Guest post by Barry Houlihan, Archivist, NUI Galway

Publish in the Right Place: The position of the major publishers of journals, books and other print and e-resources is coming under closer scrutiny. The best place to publish may not always be the traditional outlets. Be aware of any specific criteria that your research grants may entail. Certain funders, especially some publicly funded projects and research require that all findings as well as research data be made available. This could determine where you publish but also who your audience will be. Open-access publishing is becoming increasingly popular and importantly, more indexed and resourced. Consider your own desired outcomes – if an immediate and wider (public) readership is the goal, then open access is for you. If a more specific, academic and ‘profession-based’, then an established journal might suit best. Always pitch and measure your tone accordingly!

Keep a single argument for a single piece: If your article turns into a sprawling piece of writing, it can easily lose focus and become unwieldy for both you as an author and for others as readers. Ensure that each paragraph lead consequentially to the next, forming a flow of thought and argument that stays focused - think of it as a ‘domino’ process – a sequenced and well-structured framework leads to a logical end. If one of those pieces are out of sync or miss-placed, all comes to a halt. This allows you to ‘bring the reader with you’ through the published piece.

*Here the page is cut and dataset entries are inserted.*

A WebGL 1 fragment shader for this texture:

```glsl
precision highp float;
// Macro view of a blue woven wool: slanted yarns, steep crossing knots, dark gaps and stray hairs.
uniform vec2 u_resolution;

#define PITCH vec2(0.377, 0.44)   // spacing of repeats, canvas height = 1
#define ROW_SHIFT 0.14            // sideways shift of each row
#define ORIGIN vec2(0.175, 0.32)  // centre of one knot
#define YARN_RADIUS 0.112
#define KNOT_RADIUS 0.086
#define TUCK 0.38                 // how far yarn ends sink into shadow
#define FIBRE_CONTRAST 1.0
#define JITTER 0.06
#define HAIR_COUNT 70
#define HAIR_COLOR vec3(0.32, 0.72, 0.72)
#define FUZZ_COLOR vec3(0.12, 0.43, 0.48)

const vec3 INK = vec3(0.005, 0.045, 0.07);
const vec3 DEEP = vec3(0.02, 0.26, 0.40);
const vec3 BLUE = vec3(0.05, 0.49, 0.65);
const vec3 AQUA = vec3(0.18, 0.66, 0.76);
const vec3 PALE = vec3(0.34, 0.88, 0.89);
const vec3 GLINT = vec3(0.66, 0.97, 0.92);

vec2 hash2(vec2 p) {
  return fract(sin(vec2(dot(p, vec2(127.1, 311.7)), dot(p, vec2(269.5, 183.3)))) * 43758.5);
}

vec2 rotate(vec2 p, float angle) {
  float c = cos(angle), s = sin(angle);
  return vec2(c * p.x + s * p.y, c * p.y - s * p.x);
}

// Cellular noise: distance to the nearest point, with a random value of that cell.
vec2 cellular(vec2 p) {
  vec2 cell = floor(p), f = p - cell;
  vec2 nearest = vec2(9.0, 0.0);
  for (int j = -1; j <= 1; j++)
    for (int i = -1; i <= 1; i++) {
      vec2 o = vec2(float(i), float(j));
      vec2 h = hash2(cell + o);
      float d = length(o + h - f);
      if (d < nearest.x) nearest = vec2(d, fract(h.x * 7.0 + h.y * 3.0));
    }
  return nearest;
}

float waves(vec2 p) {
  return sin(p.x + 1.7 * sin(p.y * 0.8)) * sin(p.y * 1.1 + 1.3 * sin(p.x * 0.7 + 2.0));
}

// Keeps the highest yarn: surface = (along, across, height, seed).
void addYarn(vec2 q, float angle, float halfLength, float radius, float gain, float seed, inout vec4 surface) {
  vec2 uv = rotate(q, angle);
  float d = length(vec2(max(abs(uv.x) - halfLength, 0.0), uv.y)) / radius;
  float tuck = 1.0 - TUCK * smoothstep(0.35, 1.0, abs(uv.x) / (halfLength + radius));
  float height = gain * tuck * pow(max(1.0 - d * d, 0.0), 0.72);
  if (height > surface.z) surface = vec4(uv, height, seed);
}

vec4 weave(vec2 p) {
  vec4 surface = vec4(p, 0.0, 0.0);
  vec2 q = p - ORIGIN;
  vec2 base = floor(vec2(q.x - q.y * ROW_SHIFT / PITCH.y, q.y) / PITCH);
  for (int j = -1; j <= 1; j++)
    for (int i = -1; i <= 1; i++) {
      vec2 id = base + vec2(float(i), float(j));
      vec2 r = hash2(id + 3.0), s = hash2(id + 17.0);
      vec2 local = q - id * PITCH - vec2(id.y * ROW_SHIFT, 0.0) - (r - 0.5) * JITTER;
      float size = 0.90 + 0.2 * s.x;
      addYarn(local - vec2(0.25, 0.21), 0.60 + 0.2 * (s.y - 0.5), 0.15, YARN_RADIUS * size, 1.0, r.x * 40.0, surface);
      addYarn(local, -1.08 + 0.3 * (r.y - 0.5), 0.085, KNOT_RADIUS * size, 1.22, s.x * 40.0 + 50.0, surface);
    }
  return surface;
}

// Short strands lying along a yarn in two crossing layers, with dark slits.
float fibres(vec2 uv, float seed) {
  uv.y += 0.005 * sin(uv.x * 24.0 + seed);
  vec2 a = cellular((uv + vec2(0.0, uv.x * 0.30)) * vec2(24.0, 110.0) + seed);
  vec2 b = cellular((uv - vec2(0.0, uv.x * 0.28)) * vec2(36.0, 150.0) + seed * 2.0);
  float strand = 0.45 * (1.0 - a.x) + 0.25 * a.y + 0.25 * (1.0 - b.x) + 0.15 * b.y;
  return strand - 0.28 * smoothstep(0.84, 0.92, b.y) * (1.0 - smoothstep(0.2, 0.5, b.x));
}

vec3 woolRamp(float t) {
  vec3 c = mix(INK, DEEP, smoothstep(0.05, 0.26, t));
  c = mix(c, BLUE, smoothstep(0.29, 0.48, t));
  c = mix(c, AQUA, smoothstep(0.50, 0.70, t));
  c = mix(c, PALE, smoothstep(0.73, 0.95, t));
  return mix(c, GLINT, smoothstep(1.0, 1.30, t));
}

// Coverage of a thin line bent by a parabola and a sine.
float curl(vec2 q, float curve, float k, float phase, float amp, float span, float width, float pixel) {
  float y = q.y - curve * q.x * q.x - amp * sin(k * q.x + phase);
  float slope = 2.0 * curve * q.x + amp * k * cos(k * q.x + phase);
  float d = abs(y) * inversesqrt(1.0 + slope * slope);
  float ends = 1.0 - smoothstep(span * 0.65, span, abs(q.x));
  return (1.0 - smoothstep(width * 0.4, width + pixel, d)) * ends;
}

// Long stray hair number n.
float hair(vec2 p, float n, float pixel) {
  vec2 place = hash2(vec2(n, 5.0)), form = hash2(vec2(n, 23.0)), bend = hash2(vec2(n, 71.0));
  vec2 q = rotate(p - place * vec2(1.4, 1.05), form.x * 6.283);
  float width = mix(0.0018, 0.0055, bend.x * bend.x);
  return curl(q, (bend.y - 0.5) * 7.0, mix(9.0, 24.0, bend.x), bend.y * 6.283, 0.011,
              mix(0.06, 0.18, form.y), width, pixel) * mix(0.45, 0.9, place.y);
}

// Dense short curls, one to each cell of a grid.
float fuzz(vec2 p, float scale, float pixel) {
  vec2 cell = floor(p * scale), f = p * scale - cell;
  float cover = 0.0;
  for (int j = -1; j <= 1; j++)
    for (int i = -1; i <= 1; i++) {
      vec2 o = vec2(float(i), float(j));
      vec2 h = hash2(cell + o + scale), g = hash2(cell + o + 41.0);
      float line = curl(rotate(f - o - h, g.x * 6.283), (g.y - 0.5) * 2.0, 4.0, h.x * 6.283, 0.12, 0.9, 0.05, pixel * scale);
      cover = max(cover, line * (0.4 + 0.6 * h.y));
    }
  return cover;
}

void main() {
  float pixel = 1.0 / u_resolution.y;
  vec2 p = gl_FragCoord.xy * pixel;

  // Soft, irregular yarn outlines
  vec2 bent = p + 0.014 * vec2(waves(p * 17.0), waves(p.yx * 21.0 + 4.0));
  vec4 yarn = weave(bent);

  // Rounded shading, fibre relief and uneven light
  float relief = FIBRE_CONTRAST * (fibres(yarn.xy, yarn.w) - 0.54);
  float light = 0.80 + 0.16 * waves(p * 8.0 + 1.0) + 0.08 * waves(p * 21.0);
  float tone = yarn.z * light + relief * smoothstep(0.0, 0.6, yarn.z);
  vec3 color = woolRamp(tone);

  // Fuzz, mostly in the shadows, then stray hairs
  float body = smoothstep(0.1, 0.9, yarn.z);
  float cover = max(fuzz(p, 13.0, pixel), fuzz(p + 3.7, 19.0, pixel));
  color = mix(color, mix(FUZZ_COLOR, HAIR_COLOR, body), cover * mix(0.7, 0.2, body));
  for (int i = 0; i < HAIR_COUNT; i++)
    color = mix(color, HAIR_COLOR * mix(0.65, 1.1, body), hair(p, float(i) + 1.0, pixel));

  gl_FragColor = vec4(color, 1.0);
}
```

Don’t be self-indulgent: No one may want to hear this! But it does mean a lot and it is obvious to a reader. Avoid the grandiose statements and the nomenclature that is so specific to your individual role, research or field of expertise that it becomes the case where you are writing for yourself more so than others. A great exercise on this is to allow your writing to read by someone outside of your field, if they can follow it and glean the key points without the in-depth working knowledge your core readership will have, then you are on the right track. This can be part of a shared ‘peer-review exchange’ with colleagues in other fields or disciplines and can be mutually beneficial.

Be Generous: The aim of publication is within the word itself– to be ‘public’, to share with others your knowledge, research, work, successes and failures. It can greatly help others to learn from real-time experience. Be proud of what you have achieved but also not so that one’s output looks blemish-free. It rarely is. Give practical overviews, Don’t be afraid to say what went wrong (“Fail better” and all that) Present your own voice and share the value of what you have learnt.

Learn your own craft of writing: Before anything will be published, it has to be written. The craft of writing is difficult. It is time-consuming, requires focus and can often leave you feeling infuriated. Observe your own processes and methods – be open to a changes in how you approach writing; the environment in which you do it, the research time, the outline plans etc. Most important is to be your own editor. This requires discipline and objectivity. If you cannot be open to seeing faults and removing them, others certainly will. Drafting and revising is crucial! Be prepared for rounds of both, your published work will be all the better for it!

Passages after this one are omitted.